*WORK ORDER*: Each entry below should be printed exactly, with every image left out.

*EXERCISE DATA*:
Start of Block

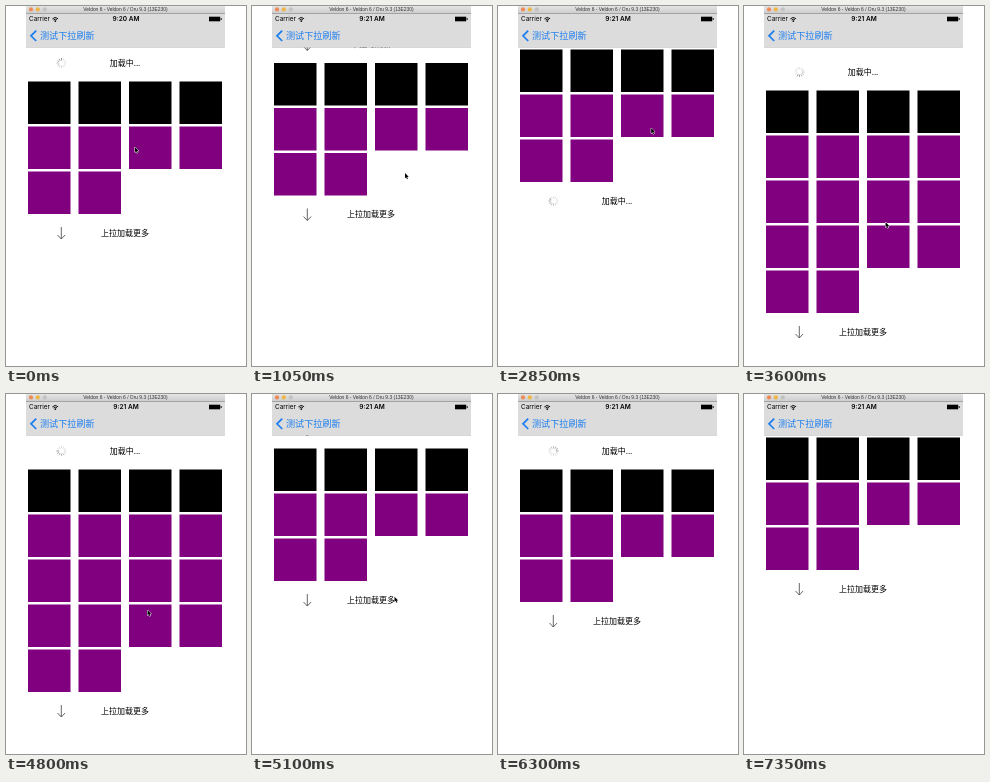
Recreate the animation shown at these times as an HTML page with a canvas. Size 240 by 360 pixels, loop 7500 ms.

```html
<!DOCTYPE html>
<html lang="zh-CN">
<head>
<meta charset="utf-8">
<style>
html, body { margin: 0; width: 100%; height: 100%; overflow: hidden; background: #fff; }
canvas { display: block; width: 240px; height: 360px; }
</style>
</head>
<body>
<canvas id="stage"></canvas>
<script>
const LOOP = 7500, STEP = 150;
const canvas = document.getElementById('stage');
const ctx = canvas.getContext('2d');
const dpr = window.devicePixelRatio || 1;
canvas.width = 240 * dpr;
canvas.height = 360 * dpr;

const CJK = '"Noto Sans CJK SC", "Noto Sans CJK", "Noto Sans", sans-serif';
const LATIN = '"Liberation Sans", sans-serif';
const UI = 'Inter, sans-serif';

// [time, pull distance]
const pullKeys = [
  [0, 32], [900, 32], [1050, 13.5], [1200, 3], [1350, 0], [1500, 0],
  [2100, -22], [2250, -10], [2400, 0], [3000, 0], [3150, 5], [3450, 41],
  [3600, 41], [3750, 35], [3900, 32], [4950, 32], [5100, 11], [5250, 3],
  [5550, 27.5], [5850, 40], [6000, 37], [6150, 32], [6750, 32],
  [6900, 13.5], [7050, 3], [7200, 0]
];
// [time, x, y] of the pointer tip
const pointerKeys = [
  [0, 129, 141], [450, 129, 141], [1050, 153, 167], [1500, 153, 167],
  [2100, 153.2, 122], [2850, 153.2, 122], [3150, 145, 142],
  [3450, 141.5, 216], [4800, 141.5, 216], [5250, 143, 196],
  [5550, 143, 240.5], [5850, 143, 264], [6000, 142, 250], [6300, 100, -12]
];

function at(keys, t, i = 1) {
  const n = keys.findIndex(k => k[0] > t);
  if (n < 0) return keys[keys.length - 1][i];
  const a = keys[n - 1], b = keys[n];
  return a[i] + (b[i] - a[i]) * (t - a[0]) / (b[0] - a[0]);
}

const within = (t, a, b) => t >= a && t < b;

function text(str, x, y, size, family, color = '#000', align = 'center', weight = 400) {
  ctx.font = `${weight} ${size}px ${family}`;
  ctx.textAlign = align;
  ctx.fillStyle = color;
  ctx.fillText(str, x, y + size * 0.37);
}

function line(points, color, width) {
  ctx.beginPath();
  points.forEach(([x, y]) => ctx.lineTo(x, y));
  ctx.strokeStyle = color;
  ctx.lineWidth = width;
  ctx.stroke();
}

function dot(x, y, r, color) {
  ctx.beginPath();
  ctx.arc(x, y, r, 0, Math.PI * 2);
  ctx.fillStyle = color;
  ctx.fill();
}

function arrow(x, y, dir) {
  line([[x, y - 6 * dir], [x, y + 6 * dir]], '#555', 0.9);
  line([[x - 3.8, y + 2 * dir], [x, y + 6 * dir], [x + 3.8, y + 2 * dir]], '#555', 0.9);
}

function spinner(x, y, t) {
  const head = Math.floor(t / 1000 * 12);
  for (let i = 0; i < 12; i++) {
    const a = i * Math.PI / 6 - Math.PI / 2;
    const age = ((head - i) % 12 + 12) % 12;
    const alpha = Math.max(0.2, 0.65 - age * 0.07);
    const c = Math.cos(a), s = Math.sin(a);
    line([[x + c * 2.6, y + s * 2.6], [x + c * 5, y + s * 5]], `rgba(80,80,80,${alpha})`, 0.9);
  }
}

function hint(y, t, loading, label, dir) {
  if (loading) spinner(55.5, y, t);
  else arrow(55.3, y, dir);
  text(loading ? '加载中...' : label, 119, y, 8, CJK);
}

function drawList(t) {
  const pull = at(pullKeys, t);
  const top = 43.5 + pull;
  const rows = within(t, 3000, 4950) ? 5 : 3;
  const refreshing = t < 900 || within(t, 3600, 4950) || within(t, 6000, 6750);
  const fetching = within(t, 2250, 3000);

  ctx.save();
  ctx.beginPath();
  ctx.rect(20, 41, 199, 319);
  ctx.clip();

  const ready = pull > 33;
  hint(top - 18.5, t, refreshing, ready ? '松开立即刷新' : '下拉可刷新', ready ? -1 : 1);

  const count = rows * 4 - 2;
  for (let i = 0; i < count; i++) {
    ctx.fillStyle = i < 4 ? '#000' : '#800080';
    ctx.fillRect(22 + (i % 4) * 50.5, top + Math.floor(i / 4) * 45, 42.5, 42.5);
  }

  const over = pull < -16;
  hint(top + rows * 45 + 16.5, t, fetching, over ? '松开加载更多' : '上拉加载更多', over ? -1 : 1);
  ctx.restore();
}

function drawWifi(x, y) {
  ctx.strokeStyle = '#000';
  ctx.lineWidth = 0.9;
  for (const r of [2.4, 4]) {
    ctx.beginPath();
    ctx.arc(x, y, r, -Math.PI * 0.76, -Math.PI * 0.24);
    ctx.stroke();
  }
  dot(x, y - 0.5, 0.9, '#000');
}

function drawBars(t) {
  ctx.fillStyle = '#dcdcdc';
  ctx.fillRect(20, 7, 199, 34);
  ctx.fillStyle = '#bdbdbd';
  ctx.fillRect(20, 41, 199, 0.6);

  const shade = ctx.createLinearGradient(0, 0, 0, 7);
  shade.addColorStop(0, '#e4e4e4');
  shade.addColorStop(1, '#cecece');
  ctx.fillStyle = shade;
  ctx.fillRect(20, 0, 199, 7);
  ctx.fillStyle = '#8c8c8c';
  ctx.fillRect(20, 7, 199, 0.7);

  dot(25, 3.4, 2.1, '#ee8a58');
  dot(31.8, 3.4, 2.1, '#eeb644');
  dot(38.8, 3.4, 2.1, '#c2c2c2');
  text('Veldon 6 - Veldon 6 / Oru 9.3 (13E230)', 119.5, 3.5, 4.9, LATIN, '#333');

  text('Carrier', 23, 13, 6.4, UI, '#000', 'left');
  drawWifi(49.3, 15.6);
  text(t < 600 ? '9:20 AM' : '9:21 AM', 120, 13, 6.5, UI, '#000', 'center', 600);
  ctx.fillStyle = '#000';
  ctx.fillRect(203, 10.7, 11.2, 4.6);
  ctx.fillRect(214.7, 12, 0.9, 2);

  line([[30.2, 24.6], [25, 29.8], [30.2, 35]], '#1a7df0', 1.7);
  text('测试下拉刷新', 34, 30, 9.1, CJK, '#1a7df0', 'left');
}

function drawPointer(t) {
  if (t >= 6300) return;
  ctx.save();
  ctx.translate(at(pointerKeys, t), at(pointerKeys, t, 2));
  ctx.beginPath();
  [[0, 0], [0, 5.3], [1.2, 4.2], [2, 6.2], [2.9, 5.8], [2.1, 3.9], [3.7, 3.8]]
    .forEach(([x, y]) => ctx.lineTo(x, y));
  ctx.closePath();
  ctx.strokeStyle = '#fff';
  ctx.lineWidth = 1;
  ctx.stroke();
  ctx.fillStyle = '#000';
  ctx.fill();
  ctx.restore();
}

const start = performance.now();

function frame(now) {
  const elapsed = Math.max(0, now - start) % LOOP;
  const t = Math.floor(elapsed / STEP) * STEP;
  ctx.setTransform(dpr, 0, 0, dpr, 0, 0);
  ctx.fillStyle = '#fff';
  ctx.fillRect(0, 0, 240, 360);
  drawList(t);
  drawBars(t);
  drawPointer(t);
  requestAnimationFrame(frame);
}
frame(start);
</script>
</body>
</html>
```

End of Block

*SOLUTION TO THE EXERCISE*:
Recreate the animation shown at these times as an HTML page with a canvas. Size 240 by 360 pixels, loop 7500 ms.

```html
<!DOCTYPE html>
<html lang="zh-CN">
<head>
<meta charset="utf-8">
<style>
html, body { margin: 0; width: 100%; height: 100%; overflow: hidden; background: #fff; }
canvas { display: block; width: 240px; height: 360px; }
</style>
</head>
<body>
<canvas id="stage"></canvas>
<script>
const LOOP = 7500, STEP = 150;
const canvas = document.getElementById('stage');
const ctx = canvas.getContext('2d');
const dpr = window.devicePixelRatio || 1;
canvas.width = 240 * dpr;
canvas.height = 360 * dpr;

const CJK = '"Noto Sans CJK SC", "Noto Sans CJK", "Noto Sans", sans-serif';
const LATIN = '"Liberation Sans", sans-serif';
const UI = 'Inter, sans-serif';

// [time, pull distance]
const pullKeys = [
  [0, 32], [900, 32], [1050, 13.5], [1200, 3], [1350, 0], [1500, 0],
  [2100, -22], [2250, -10], [2400, 0], [3000, 0], [3150, 5], [3450, 41],
  [3600, 41], [3750, 35], [3900, 32], [4950, 32], [5100, 11], [5250, 3],
  [5550, 27.5], [5850, 40], [6000, 37], [6150, 32], [6750, 32],
  [6900, 13.5], [7050, 3], [7200, 0]
];
// [time, x, y] of the pointer tip
const pointerKeys = [
  [0, 129, 141], [450, 129, 141], [1050, 153, 167], [1500, 153, 167],
  [2100, 153.2, 122], [2850, 153.2, 122], [3150, 145, 142],
  [3450, 141.5, 216], [4800, 141.5, 216], [5250, 143, 196],
  [5550, 143, 240.5], [5850, 143, 264], [6000, 142, 250], [6300, 100, -12]
];

function at(keys, t, i = 1) {
  const n = keys.findIndex(k => k[0] > t);
  if (n < 0) return keys[keys.length - 1][i];
  const a = keys[n - 1], b = keys[n];
  return a[i] + (b[i] - a[i]) * (t - a[0]) / (b[0] - a[0]);
}

const within = (t, a, b) => t >= a && t < b;

function text(str, x, y, size, family, color = '#000', align = 'center', weight = 400) {
  ctx.font = `${weight} ${size}px ${family}`;
  ctx.textAlign = align;
  ctx.fillStyle = color;
  ctx.fillText(str, x, y + size * 0.37);
}

function line(points, color, width) {
  ctx.beginPath();
  points.forEach(([x, y]) => ctx.lineTo(x, y));
  ctx.strokeStyle = color;
  ctx.lineWidth = width;
  ctx.stroke();
}

function dot(x, y, r, color) {
  ctx.beginPath();
  ctx.arc(x, y, r, 0, Math.PI * 2);
  ctx.fillStyle = color;
  ctx.fill();
}

function arrow(x, y, dir) {
  line([[x, y - 6 * dir], [x, y + 6 * dir]], '#555', 0.9);
  line([[x - 3.8, y + 2 * dir], [x, y + 6 * dir], [x + 3.8, y + 2 * dir]], '#555', 0.9);
}

function spinner(x, y, t) {
  const head = Math.floor(t / 1000 * 12);
  for (let i = 0; i < 12; i++) {
    const a = i * Math.PI / 6 - Math.PI / 2;
    const age = ((head - i) % 12 + 12) % 12;
    const alpha = Math.max(0.2, 0.65 - age * 0.07);
    const c = Math.cos(a), s = Math.sin(a);
    line([[x + c * 2.6, y + s * 2.6], [x + c * 5, y + s * 5]], `rgba(80,80,80,${alpha})`, 0.9);
  }
}

function hint(y, t, loading, label, dir) {
  if (loading) spinner(55.5, y, t);
  else arrow(55.3, y, dir);
  text(loading ? '加载中...' : label, 119, y, 8, CJK);
}

function drawList(t) {
  const pull = at(pullKeys, t);
  const top = 43.5 + pull;
  const rows = within(t, 3000, 4950) ? 5 : 3;
  const refreshing = t < 900 || within(t, 3600, 4950) || within(t, 6000, 6750);
  const fetching = within(t, 2250, 3000);

  ctx.save();
  ctx.beginPath();
  ctx.rect(20, 41, 199, 319);
  ctx.clip();

  const ready = pull > 33;
  hint(top - 18.5, t, refreshing, ready ? '松开立即刷新' : '下拉可刷新', ready ? -1 : 1);

  const count = rows * 4 - 2;
  for (let i = 0; i < count; i++) {
    ctx.fillStyle = i < 4 ? '#000' : '#800080';
    ctx.fillRect(22 + (i % 4) * 50.5, top + Math.floor(i / 4) * 45, 42.5, 42.5);
  }

  const over = pull < -16;
  hint(top + rows * 45 + 16.5, t, fetching, over ? '松开加载更多' : '上拉加载更多', over ? -1 : 1);
  ctx.restore();
}

function drawWifi(x, y) {
  ctx.strokeStyle = '#000';
  ctx.lineWidth = 0.9;
  for (const r of [2.4, 4]) {
    ctx.beginPath();
    ctx.arc(x, y, r, -Math.PI * 0.76, -Math.PI * 0.24);
    ctx.stroke();
  }
  dot(x, y - 0.5, 0.9, '#000');
}

function drawBars(t) {
  ctx.fillStyle = '#dcdcdc';
  ctx.fillRect(20, 7, 199, 34);
  ctx.fillStyle = '#bdbdbd';
  ctx.fillRect(20, 41, 199, 0.6);

  const shade = ctx.createLinearGradient(0, 0, 0, 7);
  shade.addColorStop(0, '#e4e4e4');
  shade.addColorStop(1, '#cecece');
  ctx.fillStyle = shade;
  ctx.fillRect(20, 0, 199, 7);
  ctx.fillStyle = '#8c8c8c';
  ctx.fillRect(20, 7, 199, 0.7);

  dot(25, 3.4, 2.1, '#ee8a58');
  dot(31.8, 3.4, 2.1, '#eeb644');
  dot(38.8, 3.4, 2.1, '#c2c2c2');
  text('Veldon 6 - Veldon 6 / Oru 9.3 (13E230)', 119.5, 3.5, 4.9, LATIN, '#333');

  text('Carrier', 23, 13, 6.4, UI, '#000', 'left');
  drawWifi(49.3, 15.6);
  text(t < 600 ? '9:20 AM' : '9:21 AM', 120, 13, 6.5, UI, '#000', 'center', 600);
  ctx.fillStyle = '#000';
  ctx.fillRect(203, 10.7, 11.2, 4.6);
  ctx.fillRect(214.7, 12, 0.9, 2);

  line([[30.2, 24.6], [25, 29.8], [30.2, 35]], '#1a7df0', 1.7);
  text('测试下拉刷新', 34, 30, 9.1, CJK, '#1a7df0', 'left');
}

function drawPointer(t) {
  if (t >= 6300) return;
  ctx.save();
  ctx.translate(at(pointerKeys, t), at(pointerKeys, t, 2));
  ctx.beginPath();
  [[0, 0], [0, 5.3], [1.2, 4.2], [2, 6.2], [2.9, 5.8], [2.1, 3.9], [3.7, 3.8]]
    .forEach(([x, y]) => ctx.lineTo(x, y));
  ctx.closePath();
  ctx.strokeStyle = '#fff';
  ctx.lineWidth = 1;
  ctx.stroke();
  ctx.fillStyle = '#000';
  ctx.fill();
  ctx.restore();
}

const start = performance.now();

function frame(now) {
  const elapsed = Math.max(0, now - start) % LOOP;
  const t = Math.floor(elapsed / STEP) * STEP;
  ctx.setTransform(dpr, 0, 0, dpr, 0, 0);
  ctx.fillStyle = '#fff';
  ctx.fillRect(0, 0, 240, 360);
  drawList(t);
  drawBars(t);
  drawPointer(t);
  requestAnimationFrame(frame);
}
frame(start);
</script>
</body>
</html>
```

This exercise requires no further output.